:: Problem to work on ::
Using the listing below, print exactly everything from the line with "align-items: center;" down to the line with "20px; padding-bottom: 0;", both included, and nothing more.

◇ ◇ ◇ ◇ ◇ ◇ ◇

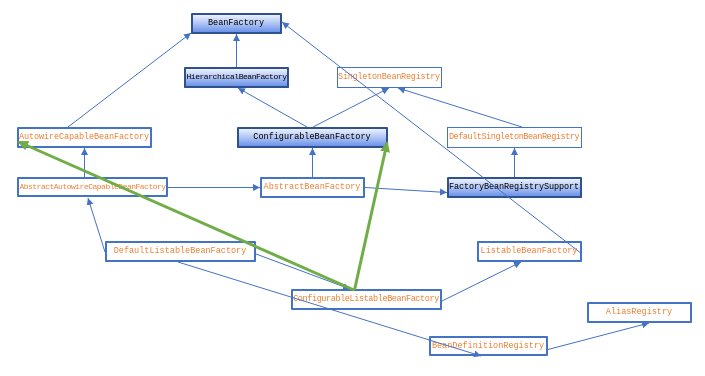
<!DOCTYPE html>
<html lang="en">
<head>
<meta charset="utf-8">
<title>BeanFactory class hierarchy</title>
<style>
:root {
  --paper: #ffffff;
  --blue: #4472c4;
  --navy: #2f528f;
  --orange: #ed7d31;
  --green: #70ad47;
  --fill-top: #fafbff;
  --fill-mid: #afc4f4;
  --fill-end: #5b87e6;
}
* { box-sizing: border-box; }
body { margin: 0; background: var(--paper); overflow: hidden; }
.diagram {
  position: relative;
  width: 705px;
  height: 376px;
  overflow: hidden;
  background: var(--paper);
  font: 8.5px/1 "Liberation Mono", monospace;
}
.node {
  position: absolute;
  left: var(--x);
  top: var(--y);
  width: var(--w);
  height: 21px;
  display: flex;
  align-items: center;
  justify-content: center;
  white-space: nowrap;
  color: var(--orange);
  background: var(--paper);
  border-radius: 1px;
  box-shadow: inset 0 0 0 2px var(--blue);
  padding: 0 1px 1px 0;
  letter-spacing: var(--track, 0);
}
.node.low { height: 20px; padding-bottom: 0; }
.node.thin { border-radius: 0; box-shadow: inset 0 0 0 1px var(--blue); }
.node.key {
  color: #000;
  background: linear-gradient(var(--fill-top), var(--fill-mid) 50%, var(--fill-end));
  box-shadow: inset 0 0 0 2px var(--navy);
}
.node.long { font-size: 8px; padding-right: 0; }
.links { position: absolute; inset: 0; }
.link { stroke: var(--blue); stroke-width: 1; marker-end: url(#tip); }
.link.strong { stroke: var(--green); stroke-width: 3; marker-end: url(#tip-strong); }
.tip { fill: var(--blue); }
.tip-strong { fill: var(--green); }
</style>
</head>
<body>
<main class="diagram">
  <div class="node key" style="--x:191px;--y:13px;--w:91px">BeanFactory</div>
  <div class="node key long" style="--x:184px;--y:67px;--w:105px;--track:-0.45px">HierarchicalBeanFactory</div>
  <div class="node thin" style="--x:337px;--y:67px;--w:105px;--track:-0.25px">SingletonBeanRegistry</div>
  <div class="node" style="--x:17px;--y:127px;--w:135px;--track:-0.1px">AutowireCapableBeanFactory</div>
  <div class="node key" style="--x:237px;--y:127px;--w:151px">ConfigurableBeanFactory</div>
  <div class="node thin" style="--x:447px;--y:127px;--w:135px;--track:-0.45px">DefaultSingletonBeanRegistry</div>
  <div class="node low long" style="--x:17px;--y:177px;--w:151px;--track:-0.5px">AbstractAutowireCapableBeanFactory</div>
  <div class="node" style="--x:260px;--y:177px;--w:105px">AbstractBeanFactory</div>
  <div class="node key" style="--x:447px;--y:177px;--w:135px;--track:-0.1px">FactoryBeanRegistrySupport</div>
  <div class="node" style="--x:105px;--y:241px;--w:151px">DefaultListableBeanFactory</div>
  <div class="node" style="--x:477px;--y:241px;--w:105px">ListableBeanFactory</div>
  <div class="node" style="--x:291px;--y:289px;--w:151px;--track:-0.4px">ConfigurableListableBeanFactory</div>
  <div class="node" style="--x:587px;--y:302px;--w:105px">AliasRegistry</div>
  <div class="node low" style="--x:429px;--y:336px;--w:119px">BeanDefinitionRegistry</div>

  <svg class="links" width="705" height="376" viewBox="0 0 705 376" aria-hidden="true">
    <defs>
      <marker id="tip" markerUnits="userSpaceOnUse" markerWidth="8" markerHeight="8" refX="7" refY="4" orient="auto">
        <polygon class="tip" points="0,0.5 7,4 0,7.5"/>
      </marker>
      <marker id="tip-strong" markerUnits="userSpaceOnUse" markerWidth="12" markerHeight="12" refX="9" refY="5" orient="auto">
        <polygon class="tip-strong" points="0,0 11,5 0,10"/>
      </marker>
    </defs>
    <line class="link" x1="68" y1="127" x2="191" y2="33"/>
    <line class="link" x1="236.5" y1="67" x2="236.5" y2="34"/>
    <line class="link" x1="307" y1="127" x2="238" y2="88"/>
    <line class="link" x1="313" y1="127" x2="389" y2="88"/>
    <line class="link" x1="522" y1="127" x2="398" y2="88"/>
    <line class="link" x1="84.5" y1="177" x2="84.5" y2="148"/>
    <line class="link" x1="312.5" y1="177" x2="312.5" y2="148"/>
    <line class="link" x1="514.5" y1="177" x2="514.5" y2="148"/>
    <line class="link" x1="168" y1="187.5" x2="260" y2="187.5"/>
    <line class="link" x1="365" y1="187.5" x2="447" y2="192.5"/>
    <line class="link" x1="105" y1="252" x2="88" y2="198"/>
    <line class="link" x1="256" y1="254" x2="350" y2="289"/>
    <line class="link" x1="178" y1="262" x2="481" y2="356"/>
    <line class="link" x1="442" y1="301" x2="521" y2="262"/>
    <line class="link" x1="548" y1="349.5" x2="649" y2="323"/>
    <line class="link" x1="582" y1="254" x2="282" y2="22"/>
    <line class="link strong" x1="354" y1="290" x2="19" y2="142"/>
    <line class="link strong" x1="354.5" y1="290" x2="387" y2="143"/>
  </svg>
</main>
</body>
</html>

◇ ◇ ◇ ◇ ◇ ◇ ◇

:: Your solution ::
  align-items: center;
  justify-content: center;
  white-space: nowrap;
  color: var(--orange);
  background: var(--paper);
  border-radius: 1px;
  box-shadow: inset 0 0 0 2px var(--blue);
  padding: 0 1px 1px 0;
  letter-spacing: var(--track, 0);
}
.node.low { height: 20px; padding-bottom: 0; }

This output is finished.